Two early twentieth century cards of the cavern on the Heights
of Jacob, one of the exterior and the other of the cavern
itself. In 1903 Benjamin Bryan wrote:
"There are other caverns now exhibited which
have opened out much more recently. One of these is situate
by the side of the road from Matlock Bath Station to Upper
Wood, on a site known as the "Heights of Jacob".
From hence a wide spreading prospect is available over
the Pavilion grounds, which are immediately below the spectator's
feet, and extending to the rocks beyond the river and northwards
to the High Tor, with a large part of the Bath visible
as it lies in the hollow below. The features of the cavern
include spacious cavities or openings, grottoes, spar archways,
a "rising gallery", and veins of lead ore and
barytes. Mr. Jacob Raynes is the lessee".
Some of the familiar views of Matlock Bath featured on postcards
over the years were taken from the vantage point of the Heights
The name, Heights of Jacob, didn't appear
on maps until around 1900 when Jacob Raynes had been the
cavern proprietor in Matlock Bath for just over thirty years,
but the Heights of Jacob were undoubtedly named after him.
It cannot be co-incidental. Although he didn't advertise
until 1895, Mr. Raynes had been in Matlock Bath since before
the cavern was described in 1866 when Mr. Pearson was there.
The Heights of Jacob, as opposed to the cavern, were mentioned
in newspaper reports in the mid 1880s when several large
groups visited Matlock Bath.
Jacob Raynes died at the end of 1904 and was followed by
George Adam Craig.
photos date from the time Thomas Meredith Henshall, who also
a photographer, was running the cavern.
The signboard propped against the stone advertises the "FLUOR
SPAR CAVERN, HEIGHTS OF JACOB", and lower down it mentions
the Fluor Spar Grotto.
Behind where the lady is seated is a box with nine holes in it.
Any ideas about what the box was used for would be gratefully
received - please email
the web mistress. Thoughts have included a
box that people stuck their heads through for a novelty
photograph, but the holes don't look big enough.
Below is the interior, lit by candles. The fluor spar and
lead ore would have glittered in the candle light. The man
on the right could be Mr. Henshall.
When "Jacob's Cavern" was offered for sale by
Bagshaw's of Ashbourne and Derby in 1923, it was described
as a show place for trippers" and somewhere that "the
owner would simply have to sit listening to the clicking
of the turnstile to gain a good living". At the time

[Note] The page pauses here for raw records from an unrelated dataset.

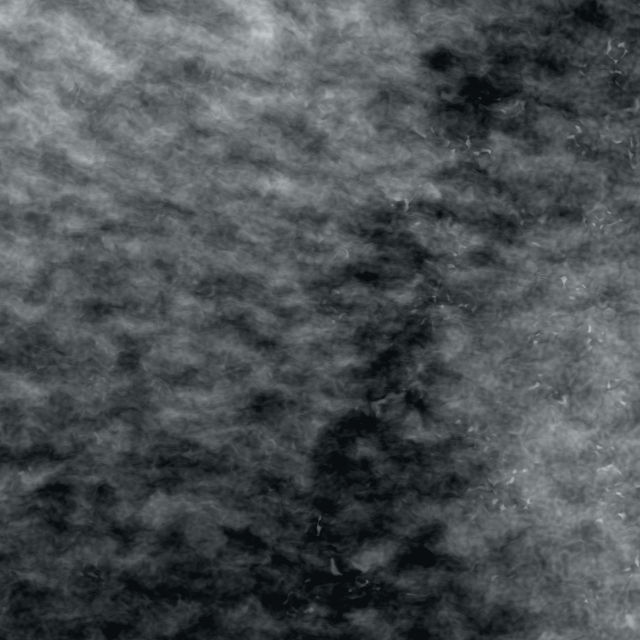
Reproduce this texture procedurally as a WebGL 2 fragment shader.

```glsl
#version 300 es
precision highp float;

uniform vec2 u_resolution;
out vec4 fragColor;

const vec3 SHADOW = vec3(0.035, 0.052, 0.062);
const vec3 HIGHLIGHT = vec3(0.75, 0.77, 0.78);
const float EXPOSURE = 0.02;
const vec2 STREAK_SCALE = vec2(9.0, 19.0);
const float STREAK_TILT = 0.3;
const float STREAK_CONTRAST = 0.36;
const float CLUMP_SCALE = 19.0;
const float CLUMP_CONTRAST = 0.33;
const float DRIFT_CONTRAST = 0.16;
const float GRAIN_CONTRAST = 0.085;
const float TUFT_CELLS = 27.0;
const float TUFT_GAIN = 0.24;
const float SPECKLE_SCALE = 95.0;
const float SPECKLE_GAIN = 0.30;

vec2 hash2(vec2 p) {
  vec3 q = fract(p.xyx * vec3(0.1031, 0.1030, 0.0973));
  q += dot(q, q.yzx + 33.33);
  return fract((q.xx + q.yz) * q.zy);
}

vec2 gradient(vec2 cell) {
  float angle = 6.2832 * hash2(cell).x;
  return vec2(cos(angle), sin(angle));
}

// Gradient noise centred on zero
float noise(vec2 p) {
  vec2 i = floor(p), f = fract(p);
  vec2 u = f * f * f * (f * (f * 6.0 - 15.0) + 10.0);
  float a = dot(gradient(i), f);
  float b = dot(gradient(i + vec2(1, 0)), f - vec2(1, 0));
  float c = dot(gradient(i + vec2(0, 1)), f - vec2(0, 1));
  float d = dot(gradient(i + vec2(1, 1)), f - vec2(1, 1));
  return mix(mix(a, b, u.x), mix(c, d, u.x), u.y);
}

float fbm(vec2 p, int octaves) {
  float sum = 0.0, amplitude = 0.5;
  for (int i = 0; i < octaves; i++) {
    sum += amplitude * noise(p);
    p = mat2(1.94, 0.42, -0.42, 1.94) * p + 17.3;
    amplitude *= 0.6;
  }
  return sum;
}

float segmentDistance(vec2 p, vec2 a, vec2 b) {
  vec2 ab = b - a;
  return length(p - a - ab * clamp(dot(p - a, ab) / dot(ab, ab), 0.0, 1.0));
}

// Soft, flattened pale spots scattered one per cell
float tufts(vec2 p) {
  vec2 cell = floor(p);
  float sum = 0.0;
  for (int y = -1; y <= 1; y++) {
    for (int x = -1; x <= 1; x++) {
      vec2 id = cell + vec2(x, y);
      vec2 place = hash2(id), kind = hash2(id + 71.7);
      vec2 d = (p - id - place) * vec2(1.0, 1.7);
      float radius = mix(0.2, 0.7, kind.x);
      float spot = 1.0 - smoothstep(0.1, 1.0, length(d) / radius);
      sum += spot * smoothstep(0.45, 1.0, kind.y);
    }
  }
  return sum;
}

void main() {
  vec2 uv = gl_FragCoord.xy / u_resolution;
  vec2 warp = vec2(fbm(uv * 6.0 + 3.1, 4), fbm(uv * 6.0 + 41.7, 4));
  vec2 ripple = vec2(fbm(uv * 22.0 + 7.7, 3), fbm(uv * 22.0 + 53.3, 3));
  vec2 p = uv + 0.16 * warp + 0.03 * ripple;

  // Broad light: pale upper left, dark lower left, pale right bank
  float slope = 0.12 + 0.39 * clamp(p.y - 0.22 * p.x, -0.1, 1.0);
  float bank = smoothstep(0.68, 0.95, p.x + 0.07 * sin(5.0 * p.y));
  float light = mix(slope, 0.44 - 0.10 * p.y, bank);
  float corner = 1.0 - smoothstep(0.08, 0.36, distance(p, vec2(0.88, 0.93)));
  light = mix(light, 0.15, 0.85 * corner);
  float seam = segmentDistance(p, vec2(0.74, 0.82), vec2(0.50, 0.12));
  float seamShade = exp(-seam * seam * 130.0);
  light += EXPOSURE - 0.07 * seamShade;
  light += DRIFT_CONTRAST * fbm(uv * 6.0 + 25.0, 2);

  // Streaks lean downhill near the top and level out below
  vec2 q = uv + 0.04 * warp + 0.012 * ripple;
  q.y += STREAK_TILT * q.x * smoothstep(0.2, 0.9, uv.y);
  float streak = fbm(q * STREAK_SCALE + 9.0, 5);
  float ridge = 0.13 - abs(fbm(q * STREAK_SCALE * 1.2 + 60.0, 4));
  light += STREAK_CONTRAST * mix(1.0, 0.5, bank) * (streak + 0.3 * ridge);

  // Rounded clumps, strongest along the seam
  vec2 clumpPoint = (uv + 0.03 * warp + 0.01 * ripple) * vec2(0.85, 1.15);
  float clump = fbm(clumpPoint * CLUMP_SCALE + 25.0, 5);
  light += CLUMP_CONTRAST * (0.85 + 0.4 * seamShade) * clump;

  // Fine grain, stronger on the bank
  float grain = noise(uv * 58.0 + 4.0 * ripple) + 0.8 * noise(uv * 115.0 + 8.0);
  light += GRAIN_CONTRAST * mix(0.7, 1.1, bank) * grain;

  // Pale tufts and clustered specks around the seam and bank
  float presence = 0.3 + 0.7 * max(seamShade, 0.8 * bank);
  float patches = smoothstep(-0.12, 0.2, fbm(uv * 7.0 + 80.0, 4));
  vec2 tuftPoint = uv + 0.03 * warp + 0.045 * ripple;
  light += TUFT_GAIN * presence * patches * tufts(tuftPoint * TUFT_CELLS);
  float clusters = smoothstep(0.05, 0.28, fbm(uv * 11.0 + 130.0, 4));
  float specks = smoothstep(0.1, 0.5, noise(uv * SPECKLE_SCALE + 1.5 * ripple));
  light += SPECKLE_GAIN * presence * clusters * specks;

  float tone = clamp((light - 0.045) / 0.72, 0.0, 1.0);
  fragColor = vec4(mix(SHADOW, HIGHLIGHT, tone), 1.0);
}
```
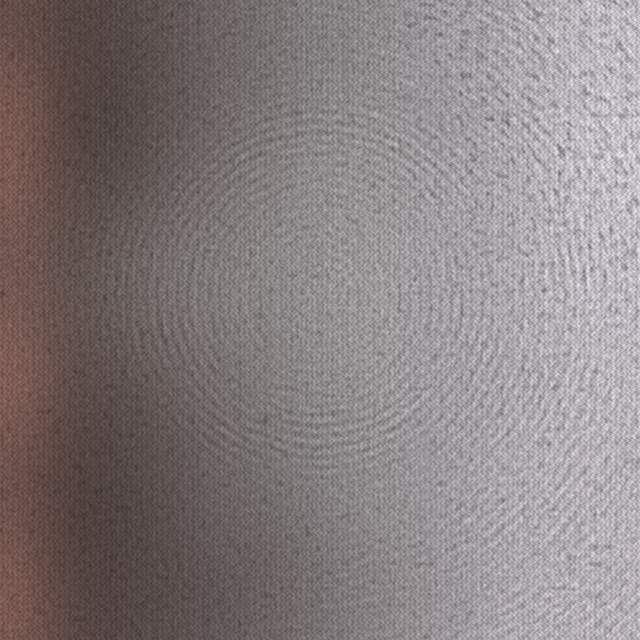
Write a Shadertoy shader that draws this texture.

```glsl
vec2 hashGradient(vec2 cell) {
    vec2 h = vec2(dot(cell, vec2(127.1, 311.7)), dot(cell, vec2(269.5, 183.3)));
    return 2.0 * fract(sin(h) * 43758.55) - 1.0;
}

float gradientNoise(vec2 p) {
    vec2 i = floor(p), f = fract(p);
    vec2 u = f * f * f * (f * (f * 6.0 - 15.0) + 10.0);
    vec2 e = vec2(0.0, 1.0);
    float low = mix(dot(hashGradient(i), f),
                    dot(hashGradient(i + e.yx), f - e.yx), u.x);
    float high = mix(dot(hashGradient(i + e.xy), f - e.xy),
                     dot(hashGradient(i + e.yy), f - e.yy), u.x);
    return mix(low, high, u.y);
}

float glow(vec2 p, vec2 center, vec2 size) {
    vec2 d = (p - center) / size;
    return exp(-dot(d, d));
}

// Broad metallic light, dark pools and the copper left edge
vec3 sheen(vec2 p) {
    vec3 col = mix(vec3(0.32, 0.265, 0.255), vec3(0.49, 0.475, 0.48), smoothstep(0.07, 0.58, p.x));
    col = mix(col, vec3(0.7, 0.68, 0.7), smoothstep(0.4, 0.97, p.x));
    col += vec3(0.06, 0.075, 0.075) * glow(p, vec2(0.25, 0.57), vec2(0.17, 0.15));
    col += vec3(0.06) * glow(p, vec2(0.5, 0.58), vec2(0.21, 0.24));
    col += vec3(0.05, 0.055, 0.065) * glow(p, vec2(1.0, 0.78), vec2(0.16, 0.32));
    col *= 1.0 - 0.1 * glow(p, vec2(0.16, 0.82), vec2(0.12, 0.18));
    col *= 1.0 - 0.1 * glow(p, vec2(0.14, 0.2), vec2(0.14, 0.17));
    col *= 1.0 - vec3(0.11, 0.14, 0.14) * glow(p, vec2(0.4, 0.06), vec2(0.22, 0.14));
    float edge = exp(-p.x * p.x / 0.009) * (0.85 + 0.15 * cos((p.y - 0.76) * 18.0));
    edge *= 1.0 - 0.45 * smoothstep(0.85, 1.0, p.y);
    return col + vec3(0.16, 0.085, 0.065) * edge;
}

// Staggered knit with irregular stitches and grain
float weave(vec2 p) {
    p += 0.004 * vec2(gradientNoise(p * 55.0), gradientNoise(p * 55.0 + 31.0));
    float zigzag = 0.9 * sin(p.y * 760.0);
    float knit = sin(p.x * 780.0 + zigzag) * sin(p.y * 760.0);
    return 0.75 * knit + 1.4 * gradientNoise(p * 180.0) + 0.8 * gradientNoise(p * 105.0 + 7.0);
}

// Concentric ripples, crisp near the circle and ragged beyond it
float rings(vec2 p, float radius) {
    float ragged = 1.5 + 5.0 * smoothstep(0.25, 0.6, radius);
    float wobble = ragged * gradientNoise(p * 11.0) + 1.5 * gradientNoise(p * 32.0);
    float ripple = sin(radius * 390.0 + wobble);
    float band = exp(-pow((radius - 0.24) / 0.07, 2.0)) + 0.45 * exp(-pow((radius - 0.11) / 0.06, 2.0));
    float sides = exp(-pow((p.y - 0.54) / 0.18, 2.0)) * smoothstep(0.2, 0.3, radius);
    float outer = 0.5 * sides * (1.0 - smoothstep(0.38, 0.5, radius));
    float ragRight = 0.7 * smoothstep(0.3, 0.9, p.x) * smoothstep(0.22, 0.4, radius);
    float patches = 0.6 + 1.3 * gradientNoise(p * 7.0 + 4.0) + 1.3 * gradientNoise(p * 48.0);
    return ripple * (band + outer + ragRight + 0.2) * clamp(patches, 0.05, 1.2);
}

// Short dark dents that follow the circles toward the bright corner
float dents(vec2 p, vec2 offset, float radius) {
    float bend = 0.035 * gradientNoise(p * 8.0 + 17.0);
    vec2 polar = vec2((radius + bend) * 110.0, atan(offset.y, offset.x) * 27.0);
    float mark = smoothstep(0.0, 0.42, gradientNoise(polar));
    float corner = smoothstep(0.5, 0.9, p.x) * smoothstep(0.3, 0.9, p.y);
    float right = smoothstep(0.5, 0.95, p.x) * 0.45;
    float top = smoothstep(0.45, 0.7, p.x) * smoothstep(0.7, 0.95, p.y) * 0.4;
    return mark * clamp(corner + right + top, 0.0, 1.0);
}

void mainImage(out vec4 fragColor, in vec2 fragCoord) {
    vec2 p = fragCoord / iResolution.xy;
    vec2 offset = p - vec2(0.5, 0.54);
    float radius = length(offset);

    vec3 col = sheen(p);
    float relief = 0.16 * weave(p) + 0.07 * rings(p, radius);

    // Small shaded flecks and faint vertical brushing
    float flecks = smoothstep(0.05, 0.5, gradientNoise(p * vec2(95.0, 80.0) + 9.0));
    relief -= 0.12 * flecks;
    relief += 0.03 * gradientNoise(p * vec2(60.0, 9.0));
    relief += 0.03 * gradientNoise(p * 6.0 + 50.0);
    relief -= 0.2 * dents(p, offset, radius);

    // Two isolated dark specks
    relief -= 0.2 * glow(p, vec2(0.415, 0.344), vec2(0.006));
    relief -= 0.15 * glow(p, vec2(0.46, 0.824), vec2(0.006));

    fragColor = vec4(clamp(col * (1.04 + relief), 0.0, 1.0), 1.0);
}
```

Thomas Henshall was paying a rent of £6 and the Royal
Hotel also paid a guinea a year for the privilege of using
a road over it. Despite £180 being offered, the property
was not sold.